Wednesday, October 22, 2008

Light fantastic

Here’s the toughest question to deal with in any relationship, whether it’s with your partner, your kids or your friends: How do you keep the love alive? If you’re not prepared to give constant care and attention, every relationship will drift. To me that doesn’t require dramatic gestures like tickets to Paris or diamonds, but the intimate thoughtfulness of everyday life. Empathy is central and so is reciprocity. Reciprocity is a fantastic emotional connector. It’s based on empathy but you don’t simply feel for someone else, you do something for them. What’s so wonderful about human beings is that when we are given something, it seems to spark some kind of deep response and we want to return the gesture. This is my idea of a true virtuous cycle.

The principle of reciprocity meets design in this inspired coin lamp. What a great idea. Feed in a coin and you get light. For some of you who are old enough to remember feeding coins into hungry gas metres in the UK, this might not strike such a welcome chord, but for anyone under forty I think this lamp will be a total charmer. It doesn’t simply remind you of the reality of the cost of resources with a touch of humor, it introduces a whole social dimension. After a meal at a friend’s home, who will be the one to show appreciation by putting a coin in the slot? At a birthday party without a gift? There you go. To me this coin lamp is True Blue through emotional design.


Anonymous said...

Hi Mr. Roberts,

What a great idea. Of course, I remember the gas metres in my London house when I was a little girl in the late sixties-early seventies but and it's a part of my childhood memories together with Dr. Who, my brother and I burning our Guy Fawkes in our back garden, Lucozade when we were at home with flu and wouldn't drink anything else and everything that came with being a child in London in those years. I would just like to cite an idea a couple of friends of mine had that was wuite similar and consisted in having a piggy bank with "OUR NEXT HOLIDAY" handwritten on it and, instead of bringing presents on their birthdays or flowers or gifts whenever we were invited, we put something in there. A simple idea but homorous and with a precise objective: to know our hosts happy somewhere on holiday as much as they made their guests happy each time we over for dinner. Great!

Rita, Parma

Anonymous said...

Fantastic isn't it?

Piotr Jakubowski said...

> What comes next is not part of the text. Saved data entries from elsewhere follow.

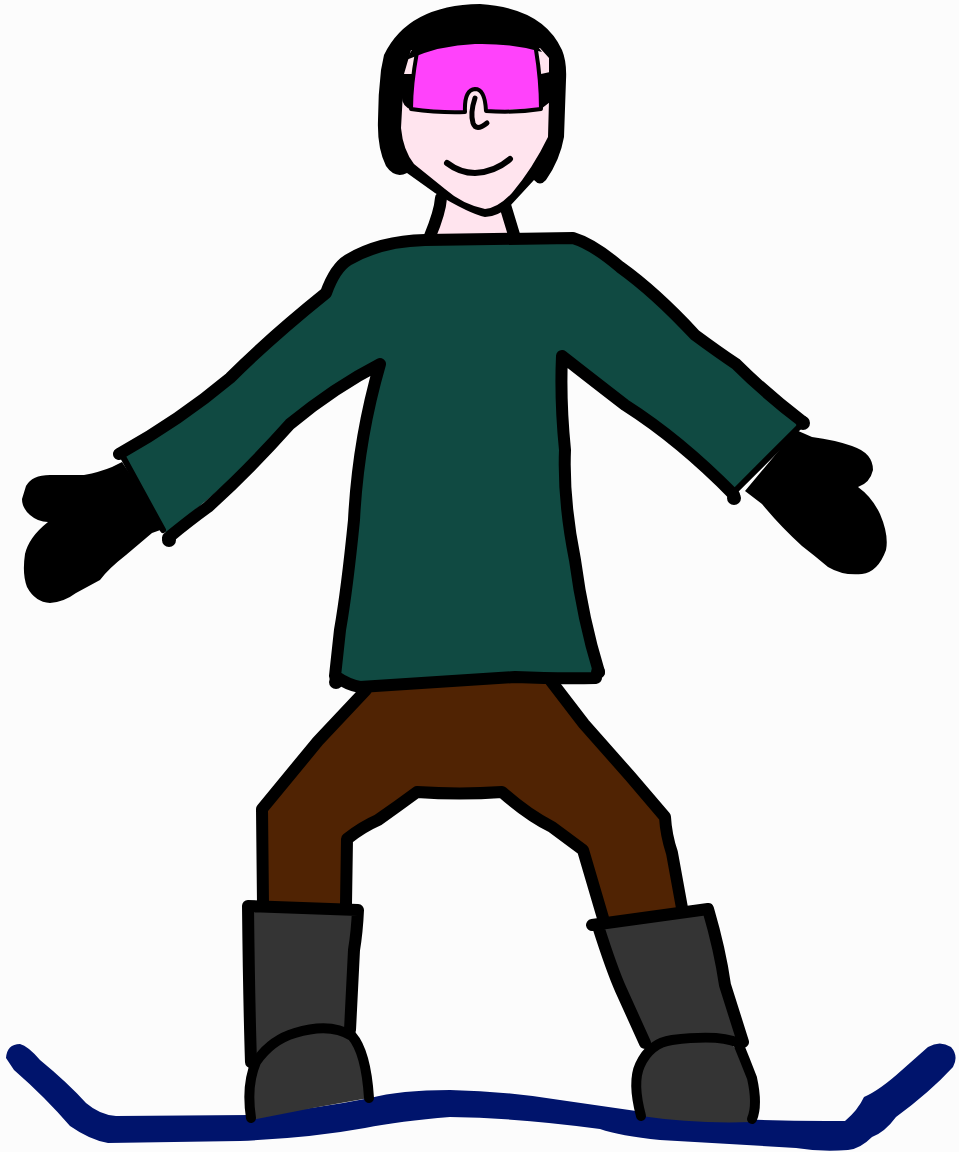
<!DOCTYPE html>
<html lang="en">
<head>
<meta charset="utf-8">
<title>Snowboarder</title>
<style>
:root {
  --snow: #fcfcfc;
  --ink: #000;
  --skin: #ffe4ee;
  --visor: #ff42fb;
  --jacket: #104a42;
  --trousers: #502303;
  --boot: #343434;
  --board: #00146c;
}
html, body { margin: 0; background: var(--snow); overflow: hidden; }
svg { display: block; width: 959px; height: 1152px; }
.line { stroke: var(--ink); stroke-width: 12; stroke-linejoin: round; stroke-linecap: round; }
.thin { stroke-width: 6; }
.open { fill: none; }
.ink { fill: var(--ink); }
.skin { fill: var(--skin); }
.visor { fill: var(--visor); }
.jacket { fill: var(--jacket); }
.trousers { fill: var(--trousers); }
.boot { fill: var(--boot); }
.board { fill: var(--board); }
</style>
</head>
<body>
<svg viewBox="0 0 959 1152" role="img" aria-label="Snowboarder with a pink visor, arms spread, riding a blue board">
  <g id="mittens" class="ink">
    <path d="M122 462 L112 467 Q100 472 84 475 L50 475 Q32 475 26 486 L22 499 Q22 508 30 515 Q38 522 48 522 Q29 537 25 554 Q22 574 27 587 Q35 602 50 603 Q64 602 76 593 L100 580 Q108 569 126 555 L152 533 L166 528 Z"/>
    <path d="M796 430 L812 437 Q835 440 852 446 Q873 453 873 470 Q870 483 858 487 Q872 497 880 514 Q889 535 886 550 Q878 572 862 574 Q843 576 828 567 Q815 556 802 546 Q780 526 762 504 L745 491 Z"/>
  </g>

  <g id="trousers">
    <path class="trousers" d="M366 688 L550 676 L664 816 L683 912 L604 920 L583 850 L502 793 L417 792 L347 839 L346 906 L262 904 L262 808 Z"/>
    <path class="line open" d="M366 690 L318 741 L262 809 L263 905 M551 681 L584 724 L630 776 L665 817 Q666 835 672 853 L682 908 M346 904 L347 839 Q362 827 378 820 Q398 806 417 792 Q460 795 502 792 Q528 815 552 827 L583 850 L603 918"/>
  </g>

  <g id="neck">
    <path class="skin" d="M443 196 L429 240 L514 240 L502 200 Z"/>
    <path class="line open" d="M441 198 Q440 212 430 236 M505 205 L515 238"/>
  </g>

  <g id="jacket">
    <path class="jacket" d="M119 454 Q180 420 230 378 Q270 338 326 293 Q335 268 348 260 Q380 240 425 239 L573 239 Q593 244 620 267 Q655 292 695 335 Q718 352 736 364 Q765 393 804 422 L734 494 Q675 440 562 356 Q560 400 565 450 Q567 520 575 560 Q583 620 599 674 Q560 676 515 677 L360 688 L336 678 Q345 590 352 540 Q358 440 382 362 Q335 387 290 424 Q230 484 166 533 Z"/>
    <path class="line open" d="M119 454 Q180 420 230 378 Q270 338 326 293 Q335 268 348 260 Q380 241 425 240 L573 238 Q593 244 620 267 Q655 292 695 335 Q718 352 736 364 Q765 393 803 422"/>
    <path class="line open" d="M168 538 Q190 520 208 507 Q248 471 290 424 Q335 387 380 364 Q358 440 354 520 Q347 590 340 630 L335 676 Q348 685 360 687 L515 677 Q560 679 596 678 M599 672 Q583 620 575 560 Q563 500 565 450 Q560 400 562 356 Q590 378 625 405 Q680 440 734 495"/>
    <path class="line open thin" d="M122 455 L163 530 M801 425 L736 490"/>
    <g class="ink">
      <circle cx="169" cy="540" r="7"/>
      <circle cx="734" cy="498" r="7"/>
      <circle cx="803" cy="423" r="7"/>
      <circle cx="336" cy="682" r="7"/>
      <circle cx="598" cy="672" r="7"/>
    </g>
  </g>

  <g id="head">
    <path class="ink" d="M384 55 Q408 5 480 4 Q543 8 562 50 Q567 62 566 80 L564 137 Q560 160 546 180 Q540 187 534 180 L510 206 Q497 217 485 217 Q470 214 435 193 L407 173 Q395 179 386 166 Q377 148 378 120 Q378 95 381 70 Z"/>
    <path class="skin" d="M411 50 L404 74 L401 128 Q403 150 414 164 L445 189 Q462 204 485 209 Q498 208 512 193 Q533 168 548 137 L549 100 L549 58 L540 48 Z"/>
    <g id="visor">
      <path class="ink" d="M402 74 L414 74 L412 110 Q400 106 402 92 Z M541 74 L550 72 L550 102 L541 109 Z"/>
      <path class="visor" d="M418 52 Q450 43 475 42 Q512 42 536 50 Q540 80 539 108 L486 111 Q485 89 475 89 Q464 91 464 111 L412 109 Q411 85 418 52 Z"/>
      <path class="line open" style="stroke-width:4" d="M417 52 Q411 85 411 109 Q440 113 465 112 Q464 90 475 89 Q485 89 486 111 Q515 113 541 109 Q541 80 536 50"/>
      <path class="ink" d="M406 60 Q440 45 475 44 Q510 43 542 52 L530 36 L420 36 Z"/>
    </g>
    <path id="nose" class="line open thin" style="stroke-width:5" d="M475 98 Q470 113 473 123 Q476 132 487 123"/>
    <path id="smile" class="line open thin" d="M447 163 Q460 173 475 173 Q495 172 510 159"/>
  </g>

  <g id="board">
    <path class="board" d="M6 1058 Q7 1044 20 1044 Q28 1046 40 1060 Q68 1083 86 1103 Q100 1115 116 1116 L250 1115 Q315 1109 370 1098 Q400 1090 450 1090 Q505 1091 560 1100 L650 1113 Q750 1122 845 1121 Q858 1110 864 1097 Q880 1090 902 1070 L928 1047 Q940 1040 951 1047 Q959 1056 953 1067 Q930 1092 896 1117 Q885 1132 872 1137 Q860 1149 848 1150 Q820 1152 796 1148 L660 1140 Q620 1136 600 1129 Q520 1118 450 1117 Q400 1121 365 1128 Q310 1138 240 1141 L108 1143 Q90 1140 70 1126 Q45 1097 14 1070 Z"/>
  </g>

  <g id="boots">
    <path class="boot" d="M250 906 L358 910 L352 1035 L250 1062 Z"/>
    <path class="line open" d="M251 1062 Q249 1000 248 906 L358 910 Q357 932 354 950 L350 1030"/>
    <path class="boot" d="M251 1120 Q247 1085 256 1063 Q270 1032 318 1028 Q360 1031 368 1072 L369 1098 Q310 1108 251 1120 Z"/>
    <path class="line open" style="stroke-width:10" d="M251 1118 Q246 1085 256 1062 Q271 1040 295 1033 Q330 1022 352 1036 Q366 1052 369 1098"/>
    <path class="boot" d="M596 926 L708 910 L742 1040 L648 1044 Z"/>
    <path class="line open" d="M592 925 L708 909 Q720 950 725 985 L743 1042 M598 926 Q612 970 621 990 L645 1043"/>
    <path class="boot" d="M641 1116 Q632 1085 640 1065 Q655 1035 692 1038 Q736 1034 745 1064 Q756 1095 752 1122 Q695 1124 641 1116 Z"/>
    <path class="line open" style="stroke-width:10" d="M641 1116 Q632 1082 640 1065 Q650 1043 672 1040 Q720 1034 738 1043 Q745 1060 752 1078 Q758 1105 752 1119"/>
  </g>
</svg>
</body>
</html>
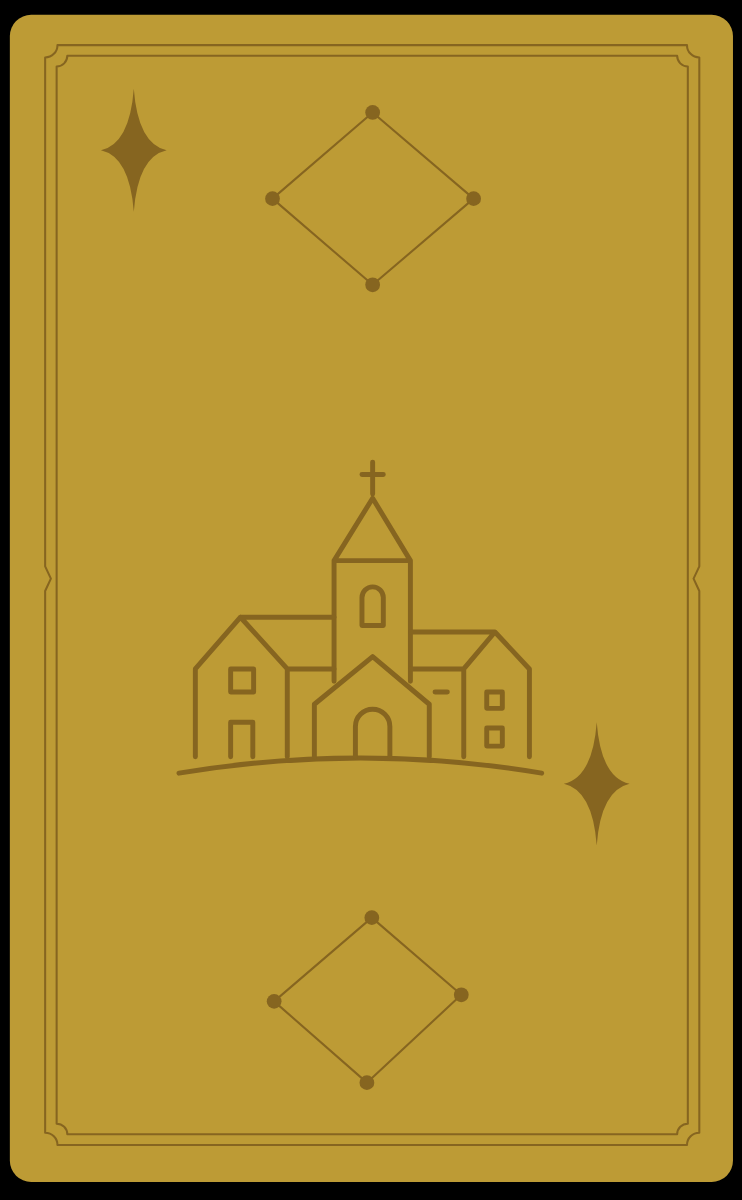
<!DOCTYPE html>
<html lang="en">
<head>
<meta charset="utf-8">
<title>Church Card</title>
<link rel="stylesheet" href="https://fonts.googleapis.com/css2?family=Cinzel&display=swap">
<style>
  :root {
    --backdrop: #000000;
    --card-gold: #bd9b35;
    --ink-bronze: #866520;
  }
  html, body {
    margin: 0;
    padding: 0;
    width: 742px;
    height: 1200px;
    overflow: hidden;
    background: var(--backdrop);
    font-family: "Cinzel", serif;
  }
  .card-art {
    display: block;
    width: 742px;
    height: 1200px;
  }
  .card-face { fill: var(--card-gold); }
  .line-art {
    fill: none;
    stroke: var(--ink-bronze);
    stroke-linecap: round;
    stroke-linejoin: round;
  }
  .solid-art { fill: var(--ink-bronze); }
</style>
</head>
<body>
<svg class="card-art" viewBox="0 0 904 1462" xmlns="http://www.w3.org/2000/svg" role="img" aria-label="Golden card with a church emblem">
  <defs>
    <path id="sparkle" d="M0,-75 Q5,-8 40,0 Q5,8 0,75 Q-5,8 -40,0 Q-5,-8 0,-75 Z"/>
    <circle id="node" r="9"/>
  </defs>

  <rect class="card-face" x="12" y="18" width="881" height="1422" rx="26"/>

  <g class="frame line-art" stroke-width="2.5">
    <path d="M70,55 H837 A15,15 0 0 0 852,70 V690 L845,705 L852,720 V1380 A15,15 0 0 0 837,1395 H70 A15,15 0 0 0 55,1380 V720 L62,705 L55,690 V70 A15,15 0 0 0 70,55 Z"/>
    <path d="M82,68 H825 A13,13 0 0 0 838,81 V1369 A13,13 0 0 0 825,1382 H82 A13,13 0 0 0 69,1369 V81 A13,13 0 0 0 82,68 Z"/>
  </g>

  <g class="sparkles solid-art">
    <use href="#sparkle" transform="translate(163,183)"/>
    <use href="#sparkle" transform="translate(727,955)"/>
  </g>

  <g class="diamond-top">
    <path class="line-art" stroke-width="2.5" d="M454,137 L577,242 L454,347 L332,242 Z"/>
    <g class="solid-art">
      <use href="#node" x="454" y="137"/><use href="#node" x="577" y="242"/>
      <use href="#node" x="454" y="347"/><use href="#node" x="332" y="242"/>
    </g>
  </g>

  <g class="diamond-bottom">
    <path class="line-art" stroke-width="2.5" d="M453,1118 L562,1212 L447,1319 L334,1220 Z"/>
    <g class="solid-art">
      <use href="#node" x="453" y="1118"/><use href="#node" x="562" y="1212"/>
      <use href="#node" x="447" y="1319"/><use href="#node" x="334" y="1220"/>
    </g>
  </g>

  <g class="church line-art" stroke-width="6">
    <path d="M218,942 Q440,905 660,942"/>
    <path d="M454,563 V602 M441,578 H467"/>
    <path d="M407,830 V683 L454,607 L500,683 V830 M407,683 H500"/>
    <path d="M441,762 V728 A13,13 0 0 1 467,728 V762 Z"/>
    <path d="M238,922 V815 L293,752 L350,815 V922 M293,752 H407 M350,815 H407"/>
    <rect x="281" y="815" width="28" height="28"/>
    <path d="M281,922 V880 H308 V922"/>
    <path d="M383,922 V858 L454,800 L523,858 V922"/>
    <path d="M433,922 V885 A21,21 0 0 1 475,885 V922"/>
    <path d="M500,770 H603 L645,815 V922 M565,922 V815 L603,770 M500,815 H565"/>
    <path d="M530,843 H545"/>
    <rect x="593" y="843" width="19" height="20"/>
    <rect x="593" y="887" width="19" height="22"/>
  </g>
</svg>
</body>
</html>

In a world where practically everything is taken for granted, it's a great idea on showing the importance of care and nurturing in any kind of relationship - where it be human-human or our relationship with the inanimate things around us.